PROMPT: Go through the entries that follow and count every line with the string "chevron". Reply with the number only.

Source texts of formatted documents:

- - - - - - -

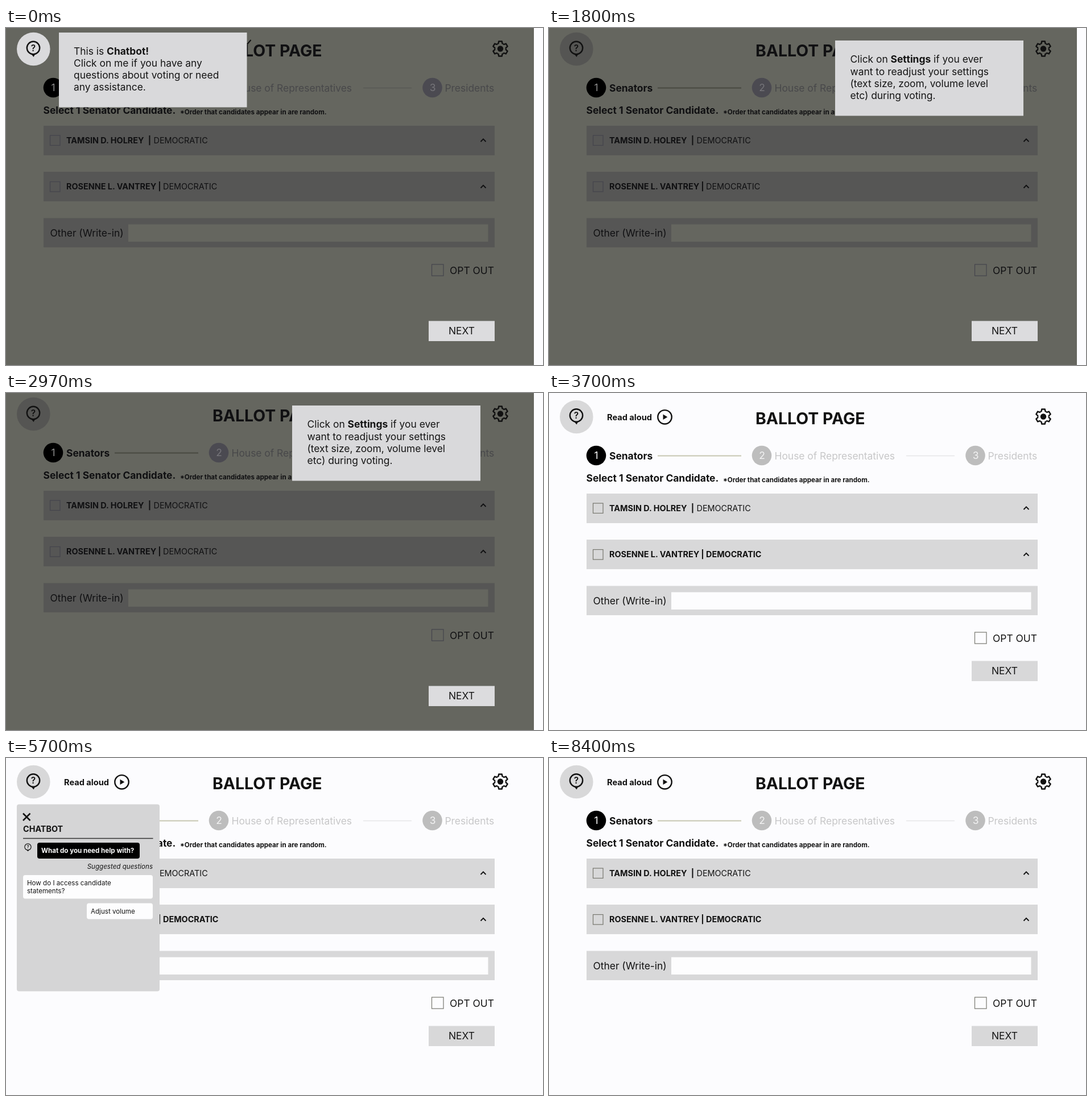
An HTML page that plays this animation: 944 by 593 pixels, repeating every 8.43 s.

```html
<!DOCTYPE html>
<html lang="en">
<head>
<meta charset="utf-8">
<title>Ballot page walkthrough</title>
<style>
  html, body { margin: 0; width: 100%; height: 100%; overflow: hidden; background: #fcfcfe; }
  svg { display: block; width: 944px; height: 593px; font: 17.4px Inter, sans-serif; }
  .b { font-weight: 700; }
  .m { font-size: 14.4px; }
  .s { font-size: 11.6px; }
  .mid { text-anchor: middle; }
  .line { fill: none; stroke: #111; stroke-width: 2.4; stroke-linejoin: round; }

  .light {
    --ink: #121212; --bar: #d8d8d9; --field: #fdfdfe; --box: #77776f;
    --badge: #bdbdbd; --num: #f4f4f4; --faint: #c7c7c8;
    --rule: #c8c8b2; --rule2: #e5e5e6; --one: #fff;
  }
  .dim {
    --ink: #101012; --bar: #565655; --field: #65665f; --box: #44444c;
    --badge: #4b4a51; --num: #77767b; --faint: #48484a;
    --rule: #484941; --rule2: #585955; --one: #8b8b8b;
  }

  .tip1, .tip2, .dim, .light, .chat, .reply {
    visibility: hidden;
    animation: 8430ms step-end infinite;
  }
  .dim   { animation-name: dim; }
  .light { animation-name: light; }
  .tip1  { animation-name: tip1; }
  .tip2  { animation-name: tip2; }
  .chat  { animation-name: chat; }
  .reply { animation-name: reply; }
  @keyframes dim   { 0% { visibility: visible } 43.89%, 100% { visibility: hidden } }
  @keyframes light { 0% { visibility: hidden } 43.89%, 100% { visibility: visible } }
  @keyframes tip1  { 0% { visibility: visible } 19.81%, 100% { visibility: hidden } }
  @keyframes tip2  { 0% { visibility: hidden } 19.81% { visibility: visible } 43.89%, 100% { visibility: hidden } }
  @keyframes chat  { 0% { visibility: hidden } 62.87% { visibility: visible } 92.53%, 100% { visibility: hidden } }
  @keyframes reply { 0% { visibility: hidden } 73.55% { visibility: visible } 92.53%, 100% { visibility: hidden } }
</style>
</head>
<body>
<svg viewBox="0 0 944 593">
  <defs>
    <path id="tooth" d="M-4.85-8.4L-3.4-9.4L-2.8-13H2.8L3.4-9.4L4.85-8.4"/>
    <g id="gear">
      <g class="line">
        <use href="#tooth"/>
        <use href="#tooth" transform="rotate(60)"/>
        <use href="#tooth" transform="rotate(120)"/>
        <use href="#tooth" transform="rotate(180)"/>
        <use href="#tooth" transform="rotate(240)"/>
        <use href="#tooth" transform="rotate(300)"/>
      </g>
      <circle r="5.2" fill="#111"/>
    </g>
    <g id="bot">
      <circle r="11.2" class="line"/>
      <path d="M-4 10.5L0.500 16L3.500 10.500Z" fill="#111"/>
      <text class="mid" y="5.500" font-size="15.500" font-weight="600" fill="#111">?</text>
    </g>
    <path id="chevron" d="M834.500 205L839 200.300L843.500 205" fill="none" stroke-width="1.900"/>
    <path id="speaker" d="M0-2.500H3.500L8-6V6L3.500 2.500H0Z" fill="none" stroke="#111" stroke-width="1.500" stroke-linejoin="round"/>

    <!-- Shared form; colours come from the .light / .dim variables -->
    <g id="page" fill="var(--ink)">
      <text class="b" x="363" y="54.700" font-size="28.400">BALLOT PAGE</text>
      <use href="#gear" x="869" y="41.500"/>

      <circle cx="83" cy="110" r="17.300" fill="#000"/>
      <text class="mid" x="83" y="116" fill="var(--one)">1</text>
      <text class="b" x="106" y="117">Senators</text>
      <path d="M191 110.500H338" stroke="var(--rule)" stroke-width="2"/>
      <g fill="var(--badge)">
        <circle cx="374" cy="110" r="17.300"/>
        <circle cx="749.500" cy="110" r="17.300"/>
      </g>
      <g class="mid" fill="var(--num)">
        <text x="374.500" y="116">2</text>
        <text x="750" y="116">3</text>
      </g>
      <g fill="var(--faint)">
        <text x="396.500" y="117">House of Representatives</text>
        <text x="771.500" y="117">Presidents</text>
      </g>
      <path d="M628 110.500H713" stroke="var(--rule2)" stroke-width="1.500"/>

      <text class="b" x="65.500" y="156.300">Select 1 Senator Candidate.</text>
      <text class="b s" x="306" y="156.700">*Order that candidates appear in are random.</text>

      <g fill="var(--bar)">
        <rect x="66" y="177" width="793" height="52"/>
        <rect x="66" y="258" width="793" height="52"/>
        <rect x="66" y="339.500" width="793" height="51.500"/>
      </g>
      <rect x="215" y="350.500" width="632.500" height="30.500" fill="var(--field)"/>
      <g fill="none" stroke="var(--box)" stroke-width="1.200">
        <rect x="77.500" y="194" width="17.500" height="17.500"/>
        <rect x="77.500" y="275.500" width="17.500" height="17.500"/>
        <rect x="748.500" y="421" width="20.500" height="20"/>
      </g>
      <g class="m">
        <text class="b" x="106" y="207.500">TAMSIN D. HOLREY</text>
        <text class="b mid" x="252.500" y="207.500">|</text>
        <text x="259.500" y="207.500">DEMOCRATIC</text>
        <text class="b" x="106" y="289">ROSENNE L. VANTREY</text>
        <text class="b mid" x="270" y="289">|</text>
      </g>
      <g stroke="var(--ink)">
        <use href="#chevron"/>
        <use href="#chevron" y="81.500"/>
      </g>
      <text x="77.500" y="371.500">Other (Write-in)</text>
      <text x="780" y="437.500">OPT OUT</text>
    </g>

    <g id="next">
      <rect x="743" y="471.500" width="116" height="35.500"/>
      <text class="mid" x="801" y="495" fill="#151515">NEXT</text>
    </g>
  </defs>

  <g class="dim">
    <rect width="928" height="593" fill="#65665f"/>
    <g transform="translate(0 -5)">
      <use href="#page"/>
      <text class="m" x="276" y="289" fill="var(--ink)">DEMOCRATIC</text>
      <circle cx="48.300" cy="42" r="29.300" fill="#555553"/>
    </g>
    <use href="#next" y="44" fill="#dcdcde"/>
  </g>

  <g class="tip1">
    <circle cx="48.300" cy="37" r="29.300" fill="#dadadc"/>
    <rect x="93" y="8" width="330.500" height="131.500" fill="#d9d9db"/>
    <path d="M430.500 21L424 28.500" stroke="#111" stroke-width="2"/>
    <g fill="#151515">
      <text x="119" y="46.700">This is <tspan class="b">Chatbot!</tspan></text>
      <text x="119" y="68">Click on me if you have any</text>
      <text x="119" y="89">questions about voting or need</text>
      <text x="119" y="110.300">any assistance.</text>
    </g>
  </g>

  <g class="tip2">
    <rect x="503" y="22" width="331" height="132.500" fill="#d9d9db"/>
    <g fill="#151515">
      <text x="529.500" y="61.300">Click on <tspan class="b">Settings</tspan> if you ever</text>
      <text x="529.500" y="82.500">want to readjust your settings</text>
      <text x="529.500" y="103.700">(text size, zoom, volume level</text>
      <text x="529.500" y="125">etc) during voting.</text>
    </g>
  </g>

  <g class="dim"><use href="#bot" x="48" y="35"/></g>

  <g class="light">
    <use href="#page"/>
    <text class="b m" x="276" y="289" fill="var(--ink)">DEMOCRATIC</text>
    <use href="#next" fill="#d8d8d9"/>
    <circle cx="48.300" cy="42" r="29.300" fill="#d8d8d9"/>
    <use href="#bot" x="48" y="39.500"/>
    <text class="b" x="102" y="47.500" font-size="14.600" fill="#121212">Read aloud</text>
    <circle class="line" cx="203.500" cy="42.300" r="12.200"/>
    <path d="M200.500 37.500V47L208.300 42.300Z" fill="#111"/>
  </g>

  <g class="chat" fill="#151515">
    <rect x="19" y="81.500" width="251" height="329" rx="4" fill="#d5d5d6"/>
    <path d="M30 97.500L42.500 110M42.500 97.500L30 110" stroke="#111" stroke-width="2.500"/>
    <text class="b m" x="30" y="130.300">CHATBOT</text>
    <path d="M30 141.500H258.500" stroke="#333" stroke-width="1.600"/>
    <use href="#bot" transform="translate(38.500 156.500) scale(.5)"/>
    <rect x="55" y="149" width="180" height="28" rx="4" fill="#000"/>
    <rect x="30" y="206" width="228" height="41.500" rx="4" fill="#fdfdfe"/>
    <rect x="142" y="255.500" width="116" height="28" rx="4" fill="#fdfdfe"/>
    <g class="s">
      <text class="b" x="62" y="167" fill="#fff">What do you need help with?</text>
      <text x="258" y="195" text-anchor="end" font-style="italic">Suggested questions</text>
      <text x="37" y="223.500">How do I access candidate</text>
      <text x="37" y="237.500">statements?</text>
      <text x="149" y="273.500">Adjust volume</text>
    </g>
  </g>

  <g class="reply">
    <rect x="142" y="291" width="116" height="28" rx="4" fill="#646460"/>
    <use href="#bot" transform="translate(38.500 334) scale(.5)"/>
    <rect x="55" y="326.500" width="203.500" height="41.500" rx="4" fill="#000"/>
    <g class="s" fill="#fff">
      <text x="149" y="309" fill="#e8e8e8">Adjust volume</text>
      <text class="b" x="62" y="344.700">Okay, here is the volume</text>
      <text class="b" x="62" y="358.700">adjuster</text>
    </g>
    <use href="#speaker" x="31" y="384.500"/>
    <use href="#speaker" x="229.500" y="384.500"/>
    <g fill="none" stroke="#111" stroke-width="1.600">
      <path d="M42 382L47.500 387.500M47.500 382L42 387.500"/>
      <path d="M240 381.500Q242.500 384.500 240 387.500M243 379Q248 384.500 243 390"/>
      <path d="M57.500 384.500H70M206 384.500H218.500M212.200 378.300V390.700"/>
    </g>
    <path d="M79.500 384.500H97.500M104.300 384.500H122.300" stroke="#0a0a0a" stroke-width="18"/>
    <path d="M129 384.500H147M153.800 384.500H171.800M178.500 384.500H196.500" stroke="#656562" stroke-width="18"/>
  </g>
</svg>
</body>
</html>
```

- - - - - - -

RESPONSE AREA: 3